Finally, we made it to our table in silence.

After we placed our orders she found a way to open up even more.

This time in between tears, she talked about her biggest regret in life – wasting time waiting on Mr. Wrong to turn into Mr. Right. I could hardly believe the words coming out of her mouth.

With her permission, I’ll share with you that she had been in an on-again, off-again relationship with him for years.

She had known him for more than 20 years and they dated most of that time. So much for wishful thinking right? Wrong!

The late Maya Angelou said, “When people show you who they are, believe them the first time.” I am so sorry that she regrets the day she met him; I am equally sorry that she gave so much only to receive little to nothing in return.

According to her, she gave her heart, body and finances to what she believed would turn into forever. Her question was, “So how do I pick up the pieces and move on when I feel like he has a piece of my soul?”

I was thinking to myself, “Oh my goodness that’s deep and her heart is hurt to the core.”

I’m sure I had more to say but I can remember apologizing, saying *“I’m so sorry that he didn’t have the capacity to love you.

Now you’ve got to cut him completely off this time.”* Without going into details of what she shared, I managed to fit in that it sounded like a soul tie.

I never doubted that she secretly loved “George.”

I say that because I sensed it was more than a physical relationship for her (you know your best friend); unfortunately, I couldn’t say the same for him.

I hated seeing her so broken. I’m mad at him.
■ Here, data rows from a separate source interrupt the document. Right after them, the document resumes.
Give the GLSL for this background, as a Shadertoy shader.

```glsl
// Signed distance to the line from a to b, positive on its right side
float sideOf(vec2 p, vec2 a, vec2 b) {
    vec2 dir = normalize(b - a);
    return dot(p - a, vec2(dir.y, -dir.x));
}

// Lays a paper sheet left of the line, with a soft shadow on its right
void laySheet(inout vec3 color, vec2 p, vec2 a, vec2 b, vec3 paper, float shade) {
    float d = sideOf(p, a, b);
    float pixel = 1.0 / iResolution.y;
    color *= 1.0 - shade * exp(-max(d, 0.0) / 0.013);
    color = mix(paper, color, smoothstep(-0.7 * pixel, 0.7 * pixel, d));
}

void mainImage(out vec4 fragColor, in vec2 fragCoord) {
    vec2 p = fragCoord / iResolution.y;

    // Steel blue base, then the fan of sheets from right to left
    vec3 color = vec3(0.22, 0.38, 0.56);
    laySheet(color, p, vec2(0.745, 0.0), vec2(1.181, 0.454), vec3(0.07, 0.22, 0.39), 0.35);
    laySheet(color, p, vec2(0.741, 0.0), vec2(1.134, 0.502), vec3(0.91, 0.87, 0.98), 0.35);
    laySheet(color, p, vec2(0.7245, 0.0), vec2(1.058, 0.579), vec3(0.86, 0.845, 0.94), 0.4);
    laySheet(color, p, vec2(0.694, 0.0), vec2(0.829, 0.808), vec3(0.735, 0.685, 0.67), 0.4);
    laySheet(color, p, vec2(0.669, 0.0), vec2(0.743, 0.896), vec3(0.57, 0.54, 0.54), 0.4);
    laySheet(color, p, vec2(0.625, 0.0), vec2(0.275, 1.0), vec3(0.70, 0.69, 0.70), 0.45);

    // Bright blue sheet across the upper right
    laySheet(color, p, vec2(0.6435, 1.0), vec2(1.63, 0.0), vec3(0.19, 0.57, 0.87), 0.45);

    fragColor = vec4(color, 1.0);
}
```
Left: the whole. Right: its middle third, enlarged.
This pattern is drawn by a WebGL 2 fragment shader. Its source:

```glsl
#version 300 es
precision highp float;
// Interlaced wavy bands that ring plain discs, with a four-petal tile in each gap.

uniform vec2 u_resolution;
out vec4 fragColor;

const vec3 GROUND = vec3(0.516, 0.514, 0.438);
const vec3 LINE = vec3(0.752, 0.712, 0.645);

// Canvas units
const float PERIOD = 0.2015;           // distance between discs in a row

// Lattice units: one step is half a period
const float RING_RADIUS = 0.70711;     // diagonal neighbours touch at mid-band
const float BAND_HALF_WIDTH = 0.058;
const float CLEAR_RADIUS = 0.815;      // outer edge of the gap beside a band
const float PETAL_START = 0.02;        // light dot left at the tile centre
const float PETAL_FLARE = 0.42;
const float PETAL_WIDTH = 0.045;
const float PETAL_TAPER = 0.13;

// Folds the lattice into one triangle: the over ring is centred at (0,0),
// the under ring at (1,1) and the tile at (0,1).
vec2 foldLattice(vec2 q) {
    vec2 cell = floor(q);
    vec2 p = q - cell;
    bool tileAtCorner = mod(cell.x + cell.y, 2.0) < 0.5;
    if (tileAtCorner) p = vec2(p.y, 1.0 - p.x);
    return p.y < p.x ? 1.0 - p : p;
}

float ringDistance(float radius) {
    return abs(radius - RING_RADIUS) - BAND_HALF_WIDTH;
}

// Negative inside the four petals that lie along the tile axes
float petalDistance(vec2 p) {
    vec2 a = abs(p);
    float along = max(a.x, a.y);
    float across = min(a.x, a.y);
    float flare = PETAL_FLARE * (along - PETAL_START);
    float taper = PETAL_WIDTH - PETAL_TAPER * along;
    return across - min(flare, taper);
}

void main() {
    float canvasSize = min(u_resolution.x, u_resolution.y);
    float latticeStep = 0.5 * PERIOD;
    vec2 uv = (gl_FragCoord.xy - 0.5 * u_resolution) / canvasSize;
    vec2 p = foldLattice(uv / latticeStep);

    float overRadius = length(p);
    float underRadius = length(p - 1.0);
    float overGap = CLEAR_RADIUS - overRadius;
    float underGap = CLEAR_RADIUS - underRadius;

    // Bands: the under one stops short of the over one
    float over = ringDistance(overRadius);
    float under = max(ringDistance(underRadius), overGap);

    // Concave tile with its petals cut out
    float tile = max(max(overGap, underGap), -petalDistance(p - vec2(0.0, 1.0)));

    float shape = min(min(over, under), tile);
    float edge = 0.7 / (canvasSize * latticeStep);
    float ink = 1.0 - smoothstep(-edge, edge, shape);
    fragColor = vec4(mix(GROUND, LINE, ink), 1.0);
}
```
I wanted her to leave him alone a long time ago but she wasn’t having it.

Rather than loose our friendship, I silently wished he would break things off and he did.

The problem was – it was habitual – he’d break things off and a year or so later, he’d contact her again. Why did she take him back every time? She said she loved him.

Sometimes I think it was because he was convenient. If she wanted to satisfy her sexual needs – he was there.

If she was lonely, he was there. He always seems to show up when she needed to fulfil a need but I can’t explain why she loved him.

What was there to love? What did she see in him? I don’t know. Some of our other friends even called him weird.

This last time they “tried” to make it work, he just showed up at her job unannounced. One of her co-workers recognized him and sent her a text.

She thought it was special. I thought it was strange. He never told her that he stopped by her place of employment; she had to ask him about it – tell me that’s not crazy.

Anyway, now she’s beating herself up because she’s 50 and doesn’t have a husband or a child she has wanted for years.

One of our friends said, “He’s just playing with you. And you really can’t get mad because you allowed it to go on all this time.”

Then she had the unmitigated gall to say, “He’s still not finished with you – you’re not finished with each other.” She said, “Yeah, we’re finished. It’s broke and he is too.”

Not that it’s funny but we bust out laughing because of how it came out. We told her, her momma told her, her daddy told her, and he showed her that he wasn’t that into her.

You all know how best friends carry out. We concluded that he was the scum of the earth and that he wasn’t worth her shedding another tear.

We also determined that he didn’t know what he had and that he missed out. I hope she finds the man who has the capacity to love her and who is marriage minded.

So the moral of the story is if you find yourself in such a relationship, find the strength to shake yourself loose.

Run and don’t look back. Close the door, lock it, and throw away the key.

Ladies, it doesn’t take a man 20 years to know whether or not he wants to marry you. It doesn’t take a woman 20 years to know that he doesn’t have the goods.

Be encouraged; don’t stay down too long. Remember that you’re fearfully and wonderfully made.

Get back out there and don’t lower your standards. One day you’ll meet Mr. Right and you’ll say the words “I do.” I’m pulling for you.

Better yet, let’s pull for each other.

In my Bishop Thomas Dexter Jakes voices, “Get ready, get ready, get ready!”